Often times, horse owners will need to manage the first stages of acute rhabdomyolysis independently. McKenzie gave the following recommendations:

  • Regardless of whether it falls under the exertional or non-exertional category, immediately cease any exertion the horse might be carrying out when rhabdomyolysis is suspected;
  • If the horse needs to be moved for treatment, ensure the pace is a slow walk, and intersperse rest stops; and
  • If transport to a referral clinic or hospital is necessary, ensure the trailer is well-bedded with shavings or straw in case the horse becomes recumbent during the ride.
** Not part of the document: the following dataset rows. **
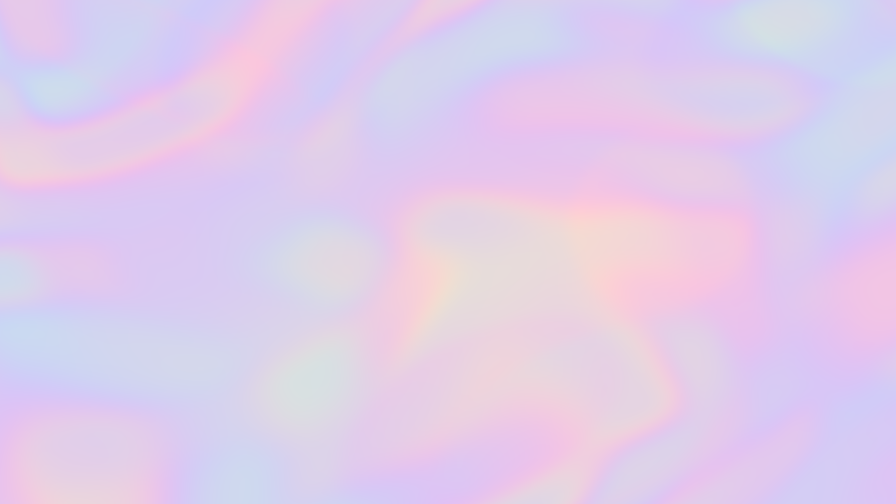
A Shadertoy shader for this background:

```glsl
// Soft iridescent pastel haze: slanted hue drifts, a warm glow and blurred petals.

const float TAU = 6.2831853;

// Integer hash giving two values in 0..1
vec2 hash22(ivec2 cell) {
    uvec2 v = uvec2(cell) * 1664525u + 1013904223u;
    v.x += v.y * 1664525u;
    v.y += v.x * 1664525u;
    v ^= v >> 16u;
    v.x += v.y * 1664525u;
    v.y += v.x * 1664525u;
    v ^= v >> 16u;
    return vec2(v & 65535u) / 65535.0;
}

// Smooth value noise with two independent channels
vec2 noise2(vec2 p) {
    ivec2 cell = ivec2(floor(p));
    vec2 f = fract(p);
    f = f * f * f * (f * (f * 6.0 - 15.0) + 10.0);
    vec2 low = mix(hash22(cell), hash22(cell + ivec2(1, 0)), f.x);
    vec2 high = mix(hash22(cell + ivec2(0, 1)), hash22(cell + ivec2(1, 1)), f.x);
    return mix(low, high, f.y);
}

vec2 rotate(vec2 p, float angle) {
    float c = cos(angle), s = sin(angle);
    return vec2(c * p.x + s * p.y, c * p.y - s * p.x);
}

// Cyclic swing around grey: pink, cream, mint, periwinkle, lilac
vec3 tint(float phase) {
    vec3 swing = vec3(0.065, 0.058, 0.055);
    vec3 offset = vec3(0.05, 0.35, 0.7);
    return swing * cos(TAU * (phase - offset));
}

// Elongated soft spot, 1 at its centre
float glow(vec2 p, vec2 centre, vec2 radii, float angle) {
    vec2 q = rotate(p - centre, angle) / radii;
    return exp(-dot(q, q));
}

// Ellipse with a narrow soft rim that fades towards its middle
float petal(vec2 p, vec2 centre, vec2 radii, float angle) {
    float d = length(rotate(p - centre, angle) / radii);
    return d * d * (1.0 - smoothstep(0.8, 1.05, d));
}

// Sum of scattered petals, each adding its own tint
vec3 petals(vec2 p, float aspect, int count) {
    vec3 sum = vec3(0.0);
    for (int i = 0; i < count; i++) {
        vec2 place = hash22(ivec2(i, 17));
        vec2 shape = hash22(ivec2(i, 43));
        vec2 radii = vec2(0.2 + 0.2 * shape.x, 0.1 + 0.1 * shape.y);
        vec2 centre = vec2((float(i) + place.x) / float(count) * aspect, place.y);
        float hue = 0.4 + 0.618 * float(i);
        sum += tint(hue) * petal(p, centre, radii, mix(-0.5, 0.9, shape.y));
    }
    return sum;
}

void mainImage(out vec4 fragColor, in vec2 fragCoord) {
    vec2 p = fragCoord / iResolution.y;
    float aspect = iResolution.x / iResolution.y;

    // Slanted, stretched and gently warped noise domain
    vec2 q = rotate(p, 0.42) * vec2(2.1, 3.4) + 5.0;
    q += 0.9 * (noise2(q * 0.8 + 11.0) - 0.5);
    vec2 broad = noise2(q);
    vec2 fine = noise2(q * 2.1 + 23.0);

    // Hue drift from periwinkle to lilac and pink
    float phase = -0.3 + 0.65 * (broad.x - 0.5) + 0.2 * (fine.x - 0.5);
    float strength = 0.5 + 0.5 * broad.y;
    vec3 colour = vec3(0.875, 0.832, 0.9) + strength * tint(phase);

    // Warm halo around a slim cream and mint streak
    vec2 heart = vec2(0.46 * aspect, 0.42);
    float halo = glow(p, heart + vec2(0.12, 0.08), vec2(0.55, 0.28), 0.5);
    float streak = glow(p, heart, vec2(0.38, 0.11), 0.45);
    colour += 0.55 * halo * tint(0.06) + 0.7 * streak * tint(0.27 + 0.25 * (fine.y - 0.5));

    // Rimmed petals and small drifting tints
    colour += 0.5 * petals(p, aspect, 9);
    colour += 0.4 * tint(1.2 * fine.y + 0.4 * broad.x);
    fragColor = vec4(clamp(colour, 0.0, 1.0), 1.0);
}
```
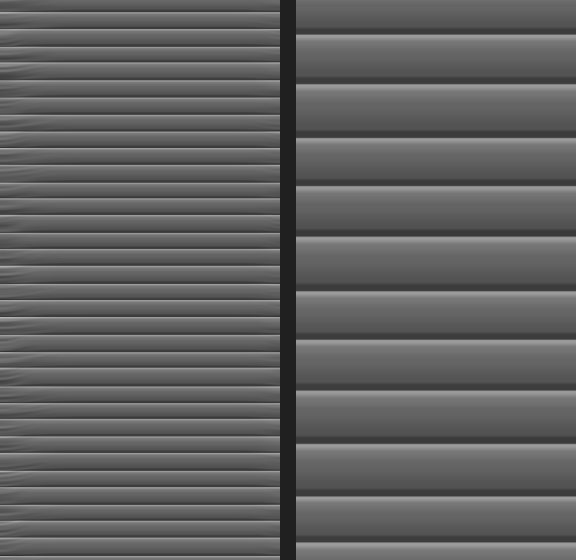
Left: the whole. Right: its middle third, enlarged.
Write a WebGL 2 fragment shader that draws this texture.

```glsl
#version 300 es
precision highp float;
// Horizontal grey shutter slats, slightly uneven in height.
// Each slat is a vertical ramp from a lit upper lip to a dark gap;
// the gaps taper and fine streaks appear towards the two ends.

uniform vec2 u_resolution;
out vec4 fragColor;

const float SLATS = 33.0;
const float FIRST_EDGE = 0.32;   // height of the lowest lip, in slats
const float UNEVENNESS = 0.13;   // range of the edge shift, in slats
const float STREAK_ROWS = 7.0;   // streaks per slat

const float LIP = 0.61;
const float SHOULDER = 0.465;
const float FACE = 0.395;
const float LOWER_FACE = 0.325;
const float GAP = 0.235;

float hash(vec2 p) {
    return fract(sin(dot(p, vec2(127.1, 311.7))) * 43758.5453);
}

// Smooth value noise
float noise(vec2 p) {
    vec2 cell = floor(p);
    vec2 f = fract(p);
    f = f * f * (3.0 - 2.0 * f);
    float low = mix(hash(cell), hash(cell + vec2(1.0, 0.0)), f.x);
    float high = mix(hash(cell + vec2(0.0, 1.0)), hash(cell + 1.0), f.x);
    return mix(low, high, f.y);
}

// Height of the lip between slat id - 1 and slat id
float slatEdge(float id) {
    return id + UNEVENNESS * (hash(vec2(id, 3.0)) - 0.5);
}

// How close x is to either end: 1 at the border, 0 inside; the left reaches further
float endFade(float x, float reach) {
    float left = 1.0 - smoothstep(0.0, reach, x);
    float right = 1.0 - smoothstep(0.0, reach * 0.55, 1.0 - x);
    return max(left, 0.6 * right);
}

// Grey of a slat at depth t: 0 at the lip, 1 at the bottom of the gap
float slatShade(float t, float gapStart, float soft) {
    float shade = mix(LIP, SHOULDER, smoothstep(0.05, 0.18, t));
    shade = mix(shade, FACE, smoothstep(0.16, 0.42, t));
    shade = mix(shade, LOWER_FACE, smoothstep(0.4, 0.84, t));
    shade = mix(shade, GAP, smoothstep(gapStart - soft, gapStart + soft, t));
    return mix(GAP, shade, smoothstep(0.0, soft, t));
}

void main() {
    vec2 uv = gl_FragCoord.xy / u_resolution;
    float pixel = SLATS / u_resolution.y;
    float soft = max(pixel, 0.04);

    // Find the slat between two uneven edges
    float v = uv.y * SLATS - FIRST_EDGE;
    float id = floor(v);
    id += step(slatEdge(id + 1.0), v) - step(v, slatEdge(id));
    float bottom = slatEdge(id);
    float top = slatEdge(id + 1.0);
    float t = (top - v) / (top - bottom);

    // Gap narrows near the ends, by a different length on each slat
    float reach = mix(0.14, 0.32, hash(vec2(id, 11.0)));
    float ends = endFade(uv.x, reach);
    float gapStart = 0.88 + 0.09 * ends;
    float shade = slatShade(t, gapStart, soft);

    // Slanted streaks worn into the ends
    float slant = v + 0.5 * ends;
    float streak = noise(vec2(uv.x * 5.0 + id * 7.0, slant * STREAK_ROWS)) - 0.5;
    shade += 0.16 * streak * ends * ends;
    shade += 0.05 * ends * (1.0 - smoothstep(0.0, 0.15, t));

    // Faint tone change from slat to slat
    shade += 0.012 * (hash(vec2(id, 29.0)) - 0.5);

    fragColor = vec4(vec3(shade), 1.0);
}
```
Upon arrival at the clinic or hospital, McKenzie advocates placing an intravenous catheter to simplify diagnostics and to administer fluids. Once a diagnosis is reached (as described above) treatment can begin. Regardless of the cause, the foundation of treatment in most forms of rhabdomyolysis is based around supportive care, however specific subsets of the disorder or clinical signs sometimes necessitate specific treatment modalities including intravenous fluid therapy or vitamin E and selenium supplementation. Some additional important notes on treating rhabdomyolysis include the following:

  • Horses affected by malignant hyperthermia or exhaustion-related hyperthermia require active cooling to keep their body temperature stable within acceptable ranges;
  • If horses have little to no urine production and evidence of possible renal damage they should receive diuretics as long as they are concurrently appropriately hydrated;
  • Horses with anesthetic myopathy, streptococcal rhabdomyolysis, and/or infarctive purpura are known to be violent and difficult to keep comfortable via standard analgesic protocols, so these animals might require multiple pain-relieving drugs. McKenzie stressed that caution must be practiced when using drugs such as flunixin meglumine and phenylbutazone, which can have adverse effects on renal function;
  • Complimentary therapies including antioxidant administration, therapeutic ultrasound, massage, acupuncture, and hyperbaric oxygen therapy might be beneficial for some affected horses;
  • Treatment for horses with infarctive purpura--which, if elected, includes antibiotic therapy and corticosteroids--is generally unsuccessful; and
  • Monitoring blood serum creatine kinase levels (which indicate muscle damage) can help veterinarians decide their course of treatment. She noted that dantrolene sodium can be administered orally to non-fasted horses to reduce or prevent additional muscle damage.

Once an acute rhabdomyolysis episode has been effectively managed, the risk of further episodes can be minimized by protecting the muscles from inappropriate exertion or trauma. For horses with hereditary defects of muscle function, adopting a high-fat and-fiber, low-starch diet and maintaining a consistent exercise program usually provides substantial benefit.

Take-Home Message

Acute rhabdomyolysis episodes can be difficult to manage, but having a solid understanding of what to look for and what to do when the situation arises can help ensure horses receive appropriate medical care. Always seek veterinary attention if acute rhabdomyolysis is observed.

Disclaimer: Seek the advice of a qualified veterinarian before proceeding with any diagnosis, treatment, or therapy.